— INPUT RECORDS —
--------------------
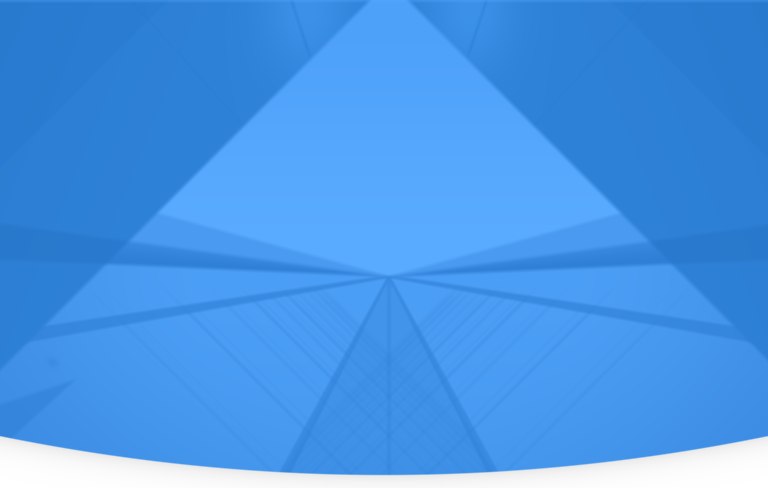
Reproduce this background procedurally as a WebGL 1 fragment shader.

```glsl
precision mediump float;
uniform vec2 u_resolution;

const vec3 SKY_HIGH = vec3(0.305, 0.630, 0.975);
const vec3 SKY_LOW = vec3(0.350, 0.670, 1.000);
const vec3 CANOPY = vec3(0.285, 0.605, 0.940);
const vec3 GLASS = vec3(0.295, 0.620, 0.960);
const vec3 GLASS_CORNER = vec3(0.225, 0.530, 0.875);
const vec3 TOWER_HIGH = vec3(0.167, 0.488, 0.820);
const vec3 TOWER_LOW = vec3(0.180, 0.512, 0.850);
const vec3 BEAM = vec3(0.180, 0.495, 0.835);
const vec3 PAPER = vec3(1.0);

const vec2 VANISH = vec2(0.5065, 0.4335);
const float SOFT = 0.006;
const float APEX = 0.605;          // height of the tower gap above the vanishing point
const float CANOPY_SLOPE = -0.2735;
const float BEAM_TOP = -0.135;
const float BEAM_BOTTOM = -0.044;
const float RAIL_SLOPE = 0.163;
const float RAIL_WIDTH = 0.015;
const float SPINE_RATIO = 0.53;    // half width of the central wedge per unit depth
const float LATTICE_REACH = 0.64;
const float LATTICE_SHRINK = 0.32;
const float CURVE_BASE = 0.0266;
const float CURVE_RISE = 0.0798;
const float SHADOW_DEPTH = 0.022;

float step01(float d) {
    return smoothstep(-SOFT, SOFT, d);
}

float stroke(float d, float halfWidth) {
    return 1.0 - smoothstep(halfWidth - 0.003, halfWidth + 0.005, abs(d));
}

float hash(float n) {
    n = fract(n * 0.1031);
    n *= n + 33.33;
    return fract(n * (n + n));
}

// Diagonal bars that crowd together toward the vanishing point
float lattice(float c) {
    float sum = 0.0;
    for (int i = 0; i < 10; i++) {
        float n = float(i);
        float bar = LATTICE_REACH / (1.0 + LATTICE_SHRINK * n);
        float weight = 0.55 + 0.45 * hash(n + 4.0);
        sum += weight * stroke(c - bar, 0.004);
        sum += 0.45 * weight * stroke(c - bar * 0.95, 0.002);
    }
    return min(sum, 1.0);
}

// Panels, rails and central wedge below the canopy
vec3 lowerGlass(vec2 q, float ax) {
    float corner = smoothstep(0.35, 1.0, length(vec2(ax, q.y * 1.3)));
    vec3 col = mix(GLASS, GLASS_CORNER, corner * 0.75);
    col = mix(col, BEAM, 0.12 * smoothstep(0.0, 0.4, q.y));

    float wedge = step01(q.y * SPINE_RATIO - ax);
    float belowRail = step01(q.y - RAIL_SLOPE * ax);
    float bars = lattice(ax + q.y) * mix(0.10, 0.24, belowRail);
    col = mix(col, BEAM, bars * smoothstep(0.0, 0.06, q.y));
    col = mix(col, BEAM, wedge * 0.30);
    col = mix(col, BEAM, wedge * lattice(q.y - ax) * 0.20);
    col = mix(col, BEAM, wedge * stroke(ax, 0.003) * 0.35);

    float spineEdge = stroke(ax - q.y * SPINE_RATIO, 0.002 + 0.022 * q.y);
    col = mix(col, BEAM, spineEdge * 0.55 * step01(q.y));
    float rail = stroke(q.y - RAIL_SLOPE * ax, 0.002 + RAIL_WIDTH * ax);
    return mix(col, BEAM, rail * 0.65);
}

// Dark leaning facades on both sides
vec3 tower(vec2 q, float ax, float beam) {
    vec3 col = mix(TOWER_HIGH, TOWER_LOW, smoothstep(1.25, 0.2, ax - q.y * 0.4));
    col -= 0.012 * step01(ax - q.y - 1.018);
    vec2 g = (vec2(ax, q.y) - vec2(0.17, -0.55)) / vec2(0.09, 0.13);
    col += vec3(0.055, 0.06, 0.06) * exp(-dot(g, g));
    float seam = stroke(ax - 0.2 + (q.y + 0.566) * 0.33, 0.002);
    col -= 0.035 * seam * smoothstep(-0.43, -0.48, q.y);
    col -= 0.008 * stroke(ax + q.y * 0.9 - 0.02, 0.002);
    return col - beam * vec3(0.014, 0.025, 0.03);
}

void main() {
    vec2 uv = gl_FragCoord.xy / u_resolution;
    vec2 q = vec2((uv.x - VANISH.x) * u_resolution.x / u_resolution.y, VANISH.y - uv.y);
    float ax = abs(q.x);

    // Sky and canopy converge on the vanishing point
    vec3 col = mix(SKY_HIGH, SKY_LOW, smoothstep(-0.55, -0.05, q.y));
    col = mix(col, CANOPY, step01(q.y - CANOPY_SLOPE * ax));
    float underBeam = step01(q.y - BEAM_BOTTOM * ax);
    float beam = step01(q.y - BEAM_TOP * ax) * (1.0 - underBeam);
    col = mix(col, lowerGlass(q, ax), underBeam);
    float beamTone = smoothstep(BEAM_TOP - 0.03, BEAM_BOTTOM, q.y / max(ax, 0.01));
    col = mix(col, BEAM, beam * mix(0.55, 1.0, beamTone));

    // Low corner roof and a small soft mark
    vec2 r = q - vec2(-0.642, 0.211);
    float roof = step01(r.y + 0.333 * r.x) * step01(-0.91 * r.x - r.y);
    col = mix(col, BEAM, roof * 0.55);
    vec2 m = q - vec2(-0.689, 0.176);
    m = vec2(m.x + 0.6 * m.y, m.y - 0.6 * m.x) / vec2(0.014, 0.012);
    col = mix(col, BEAM, 0.35 * exp(-dot(m, m)));

    col = mix(col, tower(q, ax, beam), step01((ax - q.y - APEX) * 0.707));
    col = mix(col, SKY_LOW, 0.3 * smoothstep(0.993, 0.999, uv.y));

    // Curved lower border with a soft shadow
    float across = 2.0 * uv.x - 1.0;
    float above = uv.y - CURVE_BASE - CURVE_RISE * across * across;
    vec3 paper = PAPER - 0.09 * exp(min(above, 0.0) / SHADOW_DEPTH);
    float pixel = 1.0 / u_resolution.y;
    gl_FragColor = vec4(mix(paper, col, smoothstep(-pixel, pixel, above)), 1.0);
}
```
--------------------
— YOUR INSTRUCTIONS —
Restate every line above word for word. Do not carry over the images.

— OUTPUT OF THE EXERCISE —
Reproduce this background procedurally as a WebGL 1 fragment shader.

```glsl
precision mediump float;
uniform vec2 u_resolution;

const vec3 SKY_HIGH = vec3(0.305, 0.630, 0.975);
const vec3 SKY_LOW = vec3(0.350, 0.670, 1.000);
const vec3 CANOPY = vec3(0.285, 0.605, 0.940);
const vec3 GLASS = vec3(0.295, 0.620, 0.960);
const vec3 GLASS_CORNER = vec3(0.225, 0.530, 0.875);
const vec3 TOWER_HIGH = vec3(0.167, 0.488, 0.820);
const vec3 TOWER_LOW = vec3(0.180, 0.512, 0.850);
const vec3 BEAM = vec3(0.180, 0.495, 0.835);
const vec3 PAPER = vec3(1.0);

const vec2 VANISH = vec2(0.5065, 0.4335);
const float SOFT = 0.006;
const float APEX = 0.605;          // height of the tower gap above the vanishing point
const float CANOPY_SLOPE = -0.2735;
const float BEAM_TOP = -0.135;
const float BEAM_BOTTOM = -0.044;
const float RAIL_SLOPE = 0.163;
const float RAIL_WIDTH = 0.015;
const float SPINE_RATIO = 0.53;    // half width of the central wedge per unit depth
const float LATTICE_REACH = 0.64;
const float LATTICE_SHRINK = 0.32;
const float CURVE_BASE = 0.0266;
const float CURVE_RISE = 0.0798;
const float SHADOW_DEPTH = 0.022;

float step01(float d) {
    return smoothstep(-SOFT, SOFT, d);
}

float stroke(float d, float halfWidth) {
    return 1.0 - smoothstep(halfWidth - 0.003, halfWidth + 0.005, abs(d));
}

float hash(float n) {
    n = fract(n * 0.1031);
    n *= n + 33.33;
    return fract(n * (n + n));
}

// Diagonal bars that crowd together toward the vanishing point
float lattice(float c) {
    float sum = 0.0;
    for (int i = 0; i < 10; i++) {
        float n = float(i);
        float bar = LATTICE_REACH / (1.0 + LATTICE_SHRINK * n);
        float weight = 0.55 + 0.45 * hash(n + 4.0);
        sum += weight * stroke(c - bar, 0.004);
        sum += 0.45 * weight * stroke(c - bar * 0.95, 0.002);
    }
    return min(sum, 1.0);
}

// Panels, rails and central wedge below the canopy
vec3 lowerGlass(vec2 q, float ax) {
    float corner = smoothstep(0.35, 1.0, length(vec2(ax, q.y * 1.3)));
    vec3 col = mix(GLASS, GLASS_CORNER, corner * 0.75);
    col = mix(col, BEAM, 0.12 * smoothstep(0.0, 0.4, q.y));

    float wedge = step01(q.y * SPINE_RATIO - ax);
    float belowRail = step01(q.y - RAIL_SLOPE * ax);
    float bars = lattice(ax + q.y) * mix(0.10, 0.24, belowRail);
    col = mix(col, BEAM, bars * smoothstep(0.0, 0.06, q.y));
    col = mix(col, BEAM, wedge * 0.30);
    col = mix(col, BEAM, wedge * lattice(q.y - ax) * 0.20);
    col = mix(col, BEAM, wedge * stroke(ax, 0.003) * 0.35);

    float spineEdge = stroke(ax - q.y * SPINE_RATIO, 0.002 + 0.022 * q.y);
    col = mix(col, BEAM, spineEdge * 0.55 * step01(q.y));
    float rail = stroke(q.y - RAIL_SLOPE * ax, 0.002 + RAIL_WIDTH * ax);
    return mix(col, BEAM, rail * 0.65);
}

// Dark leaning facades on both sides
vec3 tower(vec2 q, float ax, float beam) {
    vec3 col = mix(TOWER_HIGH, TOWER_LOW, smoothstep(1.25, 0.2, ax - q.y * 0.4));
    col -= 0.012 * step01(ax - q.y - 1.018);
    vec2 g = (vec2(ax, q.y) - vec2(0.17, -0.55)) / vec2(0.09, 0.13);
    col += vec3(0.055, 0.06, 0.06) * exp(-dot(g, g));
    float seam = stroke(ax - 0.2 + (q.y + 0.566) * 0.33, 0.002);
    col -= 0.035 * seam * smoothstep(-0.43, -0.48, q.y);
    col -= 0.008 * stroke(ax + q.y * 0.9 - 0.02, 0.002);
    return col - beam * vec3(0.014, 0.025, 0.03);
}

void main() {
    vec2 uv = gl_FragCoord.xy / u_resolution;
    vec2 q = vec2((uv.x - VANISH.x) * u_resolution.x / u_resolution.y, VANISH.y - uv.y);
    float ax = abs(q.x);

    // Sky and canopy converge on the vanishing point
    vec3 col = mix(SKY_HIGH, SKY_LOW, smoothstep(-0.55, -0.05, q.y));
    col = mix(col, CANOPY, step01(q.y - CANOPY_SLOPE * ax));
    float underBeam = step01(q.y - BEAM_BOTTOM * ax);
    float beam = step01(q.y - BEAM_TOP * ax) * (1.0 - underBeam);
    col = mix(col, lowerGlass(q, ax), underBeam);
    float beamTone = smoothstep(BEAM_TOP - 0.03, BEAM_BOTTOM, q.y / max(ax, 0.01));
    col = mix(col, BEAM, beam * mix(0.55, 1.0, beamTone));

    // Low corner roof and a small soft mark
    vec2 r = q - vec2(-0.642, 0.211);
    float roof = step01(r.y + 0.333 * r.x) * step01(-0.91 * r.x - r.y);
    col = mix(col, BEAM, roof * 0.55);
    vec2 m = q - vec2(-0.689, 0.176);
    m = vec2(m.x + 0.6 * m.y, m.y - 0.6 * m.x) / vec2(0.014, 0.012);
    col = mix(col, BEAM, 0.35 * exp(-dot(m, m)));

    col = mix(col, tower(q, ax, beam), step01((ax - q.y - APEX) * 0.707));
    col = mix(col, SKY_LOW, 0.3 * smoothstep(0.993, 0.999, uv.y));

    // Curved lower border with a soft shadow
    float across = 2.0 * uv.x - 1.0;
    float above = uv.y - CURVE_BASE - CURVE_RISE * across * across;
    vec3 paper = PAPER - 0.09 * exp(min(above, 0.0) / SHADOW_DEPTH);
    float pixel = 1.0 / u_resolution.y;
    gl_FragColor = vec4(mix(paper, col, smoothstep(-pixel, pixel, above)), 1.0);
}
```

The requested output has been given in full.